The letter by the exchange commission to judge Hon communicated that the plaintiff expects that the Ripple executives will provide their reasoning for not agreeing with the SEC response in opposition. Mr. Filan expressed in a tweet a similar view of how the defendant’s explanation should be heard.
The motion of intervention
James Filan on Twitter helped his followers by keeping them updated, and when a user asked a question regarding the response by any party, the attorney replied that there is no hearing planned this week.
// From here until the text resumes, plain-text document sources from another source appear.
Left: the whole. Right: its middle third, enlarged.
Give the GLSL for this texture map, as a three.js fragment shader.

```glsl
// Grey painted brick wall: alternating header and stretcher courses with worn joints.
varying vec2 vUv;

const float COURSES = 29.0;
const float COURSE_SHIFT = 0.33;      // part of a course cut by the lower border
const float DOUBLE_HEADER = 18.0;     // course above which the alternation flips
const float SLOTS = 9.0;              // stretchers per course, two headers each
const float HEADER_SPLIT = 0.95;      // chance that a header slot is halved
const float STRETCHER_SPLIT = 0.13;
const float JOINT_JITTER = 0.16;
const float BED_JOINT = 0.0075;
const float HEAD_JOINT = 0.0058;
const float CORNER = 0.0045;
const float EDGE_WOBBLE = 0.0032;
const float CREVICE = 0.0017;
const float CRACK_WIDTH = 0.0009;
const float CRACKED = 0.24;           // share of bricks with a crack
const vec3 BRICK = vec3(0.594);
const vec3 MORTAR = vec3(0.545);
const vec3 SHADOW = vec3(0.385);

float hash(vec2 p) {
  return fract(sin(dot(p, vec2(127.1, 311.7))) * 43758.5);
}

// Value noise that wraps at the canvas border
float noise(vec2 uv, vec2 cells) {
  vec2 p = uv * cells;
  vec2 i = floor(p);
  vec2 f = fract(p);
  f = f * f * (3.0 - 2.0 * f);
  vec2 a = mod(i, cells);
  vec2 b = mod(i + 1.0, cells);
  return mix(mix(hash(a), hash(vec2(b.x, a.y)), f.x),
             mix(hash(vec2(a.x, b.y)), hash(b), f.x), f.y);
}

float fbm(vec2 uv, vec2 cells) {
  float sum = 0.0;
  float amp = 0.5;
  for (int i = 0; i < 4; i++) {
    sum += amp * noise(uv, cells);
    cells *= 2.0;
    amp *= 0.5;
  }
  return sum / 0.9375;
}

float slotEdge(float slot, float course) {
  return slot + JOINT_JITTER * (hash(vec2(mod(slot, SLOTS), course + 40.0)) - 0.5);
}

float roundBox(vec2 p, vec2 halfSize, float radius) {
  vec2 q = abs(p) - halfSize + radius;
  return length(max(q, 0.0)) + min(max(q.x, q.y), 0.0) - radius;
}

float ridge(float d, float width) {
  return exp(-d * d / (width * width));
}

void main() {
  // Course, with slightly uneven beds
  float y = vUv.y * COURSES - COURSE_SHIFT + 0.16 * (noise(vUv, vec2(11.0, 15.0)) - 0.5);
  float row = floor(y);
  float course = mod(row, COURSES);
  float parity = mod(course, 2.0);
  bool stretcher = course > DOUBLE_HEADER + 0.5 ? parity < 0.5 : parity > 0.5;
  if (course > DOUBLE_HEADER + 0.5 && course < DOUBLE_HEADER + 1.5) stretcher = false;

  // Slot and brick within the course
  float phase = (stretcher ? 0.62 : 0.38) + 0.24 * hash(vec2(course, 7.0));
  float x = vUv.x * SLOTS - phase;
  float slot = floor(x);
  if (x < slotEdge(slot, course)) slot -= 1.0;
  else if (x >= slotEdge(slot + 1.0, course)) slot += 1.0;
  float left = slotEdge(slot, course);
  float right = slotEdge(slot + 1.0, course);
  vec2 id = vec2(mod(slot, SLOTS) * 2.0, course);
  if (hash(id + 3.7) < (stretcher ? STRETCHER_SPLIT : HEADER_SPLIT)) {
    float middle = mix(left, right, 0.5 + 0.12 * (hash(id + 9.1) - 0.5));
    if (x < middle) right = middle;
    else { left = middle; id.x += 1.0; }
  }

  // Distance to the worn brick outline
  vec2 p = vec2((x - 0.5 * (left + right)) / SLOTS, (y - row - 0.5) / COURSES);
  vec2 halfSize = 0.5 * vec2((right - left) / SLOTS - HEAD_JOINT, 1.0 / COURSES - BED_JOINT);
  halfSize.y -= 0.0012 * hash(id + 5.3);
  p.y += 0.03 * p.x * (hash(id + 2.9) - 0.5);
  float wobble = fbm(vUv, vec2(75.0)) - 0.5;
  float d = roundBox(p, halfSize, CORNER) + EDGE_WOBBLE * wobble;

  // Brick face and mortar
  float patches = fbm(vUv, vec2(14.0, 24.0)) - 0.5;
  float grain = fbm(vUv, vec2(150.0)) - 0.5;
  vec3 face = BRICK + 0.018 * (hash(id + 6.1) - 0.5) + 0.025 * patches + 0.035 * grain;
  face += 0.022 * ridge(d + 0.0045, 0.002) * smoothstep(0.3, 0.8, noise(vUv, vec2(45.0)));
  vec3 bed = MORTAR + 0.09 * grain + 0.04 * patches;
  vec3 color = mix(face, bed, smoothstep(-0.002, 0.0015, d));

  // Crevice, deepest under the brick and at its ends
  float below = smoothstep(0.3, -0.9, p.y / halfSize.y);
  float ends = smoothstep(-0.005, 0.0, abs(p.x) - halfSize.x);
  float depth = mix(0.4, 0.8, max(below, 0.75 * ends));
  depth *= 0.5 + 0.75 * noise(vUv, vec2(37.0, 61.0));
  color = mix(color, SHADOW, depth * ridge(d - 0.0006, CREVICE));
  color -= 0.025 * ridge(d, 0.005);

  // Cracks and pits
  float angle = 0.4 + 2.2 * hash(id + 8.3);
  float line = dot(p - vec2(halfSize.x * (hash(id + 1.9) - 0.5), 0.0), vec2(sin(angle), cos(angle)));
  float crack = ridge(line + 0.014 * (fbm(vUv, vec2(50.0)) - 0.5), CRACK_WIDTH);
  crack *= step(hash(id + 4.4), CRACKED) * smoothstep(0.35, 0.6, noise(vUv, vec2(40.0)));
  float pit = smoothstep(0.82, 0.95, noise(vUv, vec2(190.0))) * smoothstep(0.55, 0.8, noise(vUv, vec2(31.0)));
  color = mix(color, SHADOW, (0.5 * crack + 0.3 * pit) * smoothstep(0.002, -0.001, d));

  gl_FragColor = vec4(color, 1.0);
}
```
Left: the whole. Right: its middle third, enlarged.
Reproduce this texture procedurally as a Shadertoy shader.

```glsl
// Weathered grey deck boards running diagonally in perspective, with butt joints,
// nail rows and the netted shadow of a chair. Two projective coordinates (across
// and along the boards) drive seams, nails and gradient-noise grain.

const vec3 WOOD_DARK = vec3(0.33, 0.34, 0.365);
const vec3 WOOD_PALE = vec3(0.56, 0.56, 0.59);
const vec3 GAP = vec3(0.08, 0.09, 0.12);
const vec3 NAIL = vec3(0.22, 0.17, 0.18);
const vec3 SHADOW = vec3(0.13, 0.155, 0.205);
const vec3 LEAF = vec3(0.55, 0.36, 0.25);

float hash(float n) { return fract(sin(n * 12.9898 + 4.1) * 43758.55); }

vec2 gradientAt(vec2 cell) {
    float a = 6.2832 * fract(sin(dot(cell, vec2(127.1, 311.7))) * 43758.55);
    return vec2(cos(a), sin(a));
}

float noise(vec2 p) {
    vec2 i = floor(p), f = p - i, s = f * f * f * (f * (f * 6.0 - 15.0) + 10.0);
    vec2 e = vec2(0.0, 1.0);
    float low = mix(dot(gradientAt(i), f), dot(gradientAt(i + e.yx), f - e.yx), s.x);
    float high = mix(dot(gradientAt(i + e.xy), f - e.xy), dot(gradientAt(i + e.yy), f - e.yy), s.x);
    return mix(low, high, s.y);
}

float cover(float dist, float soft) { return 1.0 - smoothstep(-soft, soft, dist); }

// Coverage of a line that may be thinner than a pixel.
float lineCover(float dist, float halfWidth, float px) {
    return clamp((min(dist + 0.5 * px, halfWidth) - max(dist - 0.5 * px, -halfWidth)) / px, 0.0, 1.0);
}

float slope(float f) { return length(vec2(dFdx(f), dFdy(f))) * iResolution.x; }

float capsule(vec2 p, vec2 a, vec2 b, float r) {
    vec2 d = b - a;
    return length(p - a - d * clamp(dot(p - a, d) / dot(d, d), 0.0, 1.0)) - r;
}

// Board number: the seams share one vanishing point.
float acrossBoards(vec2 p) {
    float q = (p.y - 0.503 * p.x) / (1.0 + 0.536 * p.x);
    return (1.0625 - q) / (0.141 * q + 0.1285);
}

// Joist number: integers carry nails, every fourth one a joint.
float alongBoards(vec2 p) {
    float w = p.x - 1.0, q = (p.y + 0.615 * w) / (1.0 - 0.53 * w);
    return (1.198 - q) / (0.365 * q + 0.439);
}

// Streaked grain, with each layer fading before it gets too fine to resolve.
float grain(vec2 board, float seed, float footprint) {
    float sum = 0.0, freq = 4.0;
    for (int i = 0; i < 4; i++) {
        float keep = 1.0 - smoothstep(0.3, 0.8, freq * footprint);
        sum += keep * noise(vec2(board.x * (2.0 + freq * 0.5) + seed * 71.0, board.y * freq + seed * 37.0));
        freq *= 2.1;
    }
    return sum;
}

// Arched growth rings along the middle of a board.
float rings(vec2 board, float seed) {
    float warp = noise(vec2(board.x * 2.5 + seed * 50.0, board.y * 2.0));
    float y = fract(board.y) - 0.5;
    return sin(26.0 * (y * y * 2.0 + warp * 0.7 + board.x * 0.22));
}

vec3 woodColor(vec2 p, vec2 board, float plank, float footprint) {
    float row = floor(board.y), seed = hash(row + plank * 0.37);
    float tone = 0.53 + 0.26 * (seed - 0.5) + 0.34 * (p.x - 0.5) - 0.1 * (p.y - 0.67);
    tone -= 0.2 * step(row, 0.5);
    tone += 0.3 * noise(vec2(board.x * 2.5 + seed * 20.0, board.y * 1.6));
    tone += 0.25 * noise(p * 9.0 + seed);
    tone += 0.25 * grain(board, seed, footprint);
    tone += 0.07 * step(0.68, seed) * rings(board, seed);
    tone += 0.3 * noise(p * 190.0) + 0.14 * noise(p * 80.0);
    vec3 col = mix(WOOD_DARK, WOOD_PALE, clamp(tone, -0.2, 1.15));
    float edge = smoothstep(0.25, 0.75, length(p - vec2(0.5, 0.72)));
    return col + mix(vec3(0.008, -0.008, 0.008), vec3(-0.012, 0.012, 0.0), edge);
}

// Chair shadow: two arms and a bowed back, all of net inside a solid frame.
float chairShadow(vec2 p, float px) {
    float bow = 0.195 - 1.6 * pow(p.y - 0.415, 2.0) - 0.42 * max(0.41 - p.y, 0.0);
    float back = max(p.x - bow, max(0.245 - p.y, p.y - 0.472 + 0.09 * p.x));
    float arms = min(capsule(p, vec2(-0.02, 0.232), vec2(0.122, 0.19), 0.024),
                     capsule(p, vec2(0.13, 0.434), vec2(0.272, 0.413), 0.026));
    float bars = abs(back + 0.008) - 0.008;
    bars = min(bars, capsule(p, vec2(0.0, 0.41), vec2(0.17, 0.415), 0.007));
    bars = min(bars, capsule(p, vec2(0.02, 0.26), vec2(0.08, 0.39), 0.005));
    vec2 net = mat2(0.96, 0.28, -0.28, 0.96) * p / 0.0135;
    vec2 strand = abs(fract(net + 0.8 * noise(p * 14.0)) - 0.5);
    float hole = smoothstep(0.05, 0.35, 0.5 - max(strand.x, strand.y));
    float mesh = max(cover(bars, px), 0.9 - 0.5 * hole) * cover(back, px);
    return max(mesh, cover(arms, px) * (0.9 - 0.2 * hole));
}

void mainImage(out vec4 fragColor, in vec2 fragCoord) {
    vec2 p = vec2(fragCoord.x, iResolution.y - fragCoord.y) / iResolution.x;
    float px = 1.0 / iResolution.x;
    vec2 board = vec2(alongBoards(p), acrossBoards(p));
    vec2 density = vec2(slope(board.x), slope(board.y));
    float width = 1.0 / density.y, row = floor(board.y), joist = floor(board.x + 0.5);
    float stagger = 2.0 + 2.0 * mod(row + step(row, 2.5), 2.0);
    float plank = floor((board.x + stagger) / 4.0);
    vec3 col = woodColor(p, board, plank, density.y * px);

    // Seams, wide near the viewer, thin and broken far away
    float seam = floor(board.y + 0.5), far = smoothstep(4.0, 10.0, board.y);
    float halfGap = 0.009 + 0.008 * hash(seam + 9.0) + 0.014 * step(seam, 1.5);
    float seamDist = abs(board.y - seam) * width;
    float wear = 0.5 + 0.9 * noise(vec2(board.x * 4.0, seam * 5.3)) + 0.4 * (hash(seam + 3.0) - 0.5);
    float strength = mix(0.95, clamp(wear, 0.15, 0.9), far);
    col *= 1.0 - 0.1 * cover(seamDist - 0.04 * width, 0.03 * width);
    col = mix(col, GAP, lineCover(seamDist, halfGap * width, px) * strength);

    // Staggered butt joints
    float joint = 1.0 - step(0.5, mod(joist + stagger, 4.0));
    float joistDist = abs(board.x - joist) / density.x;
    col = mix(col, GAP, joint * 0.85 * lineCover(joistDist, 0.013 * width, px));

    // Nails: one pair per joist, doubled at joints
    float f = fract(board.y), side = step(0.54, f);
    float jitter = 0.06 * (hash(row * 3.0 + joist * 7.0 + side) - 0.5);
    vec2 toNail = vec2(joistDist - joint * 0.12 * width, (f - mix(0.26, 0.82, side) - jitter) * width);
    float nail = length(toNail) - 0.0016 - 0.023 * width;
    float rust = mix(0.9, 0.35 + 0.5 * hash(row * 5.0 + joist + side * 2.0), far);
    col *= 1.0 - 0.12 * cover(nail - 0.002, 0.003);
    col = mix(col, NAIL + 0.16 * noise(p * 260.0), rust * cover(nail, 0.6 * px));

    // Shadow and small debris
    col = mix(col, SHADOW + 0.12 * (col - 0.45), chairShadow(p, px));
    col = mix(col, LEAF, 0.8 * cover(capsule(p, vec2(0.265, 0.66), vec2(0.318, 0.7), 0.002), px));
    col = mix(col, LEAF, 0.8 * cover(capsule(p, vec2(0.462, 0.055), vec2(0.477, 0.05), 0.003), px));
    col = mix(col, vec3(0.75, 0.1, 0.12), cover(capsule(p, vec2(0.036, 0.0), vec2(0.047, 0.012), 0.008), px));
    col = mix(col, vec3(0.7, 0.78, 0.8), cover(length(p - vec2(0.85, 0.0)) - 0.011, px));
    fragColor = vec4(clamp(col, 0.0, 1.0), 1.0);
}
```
However, both the Ripple Labs and SEC have to answer the motion filed by the 3rd of May.
The person who filed the motion to intervene is Mr. Deaton, who has been very outspoken when it comes to Ripple vs. SEC. Founder of Crypto Law stated in a tweet that the motion he filed does not solely represent himself but thousands of XRP holders with him in this motion.
Recent progress in the Ripple vs. SEC case
The recent progress made in the lawsuit has been by SEC when they filed that adheres to Friday’s discovery conference. The discovery conference looked into the communication between Ripple and foreign exchange regulators, which alleges that Ripple has failed to abide by the Hague Convention and the laws of Federal Procedure.
After a stressful legal battle between SEC and Ripple, the crypto-based company argued SEC was trying an intimidation ploy for discovery, forcing Ripple to file a motion to the Judge to get SEC to end their tactics which later on SEC tried to deny to Judge Sarah.
In another letter filed on the 21st of April by the SEC, it requested the court of law to bar Ripple Labs to seek irrelevant information. Since according to SEC staff, that information was already ordered as undiscoverable by the court.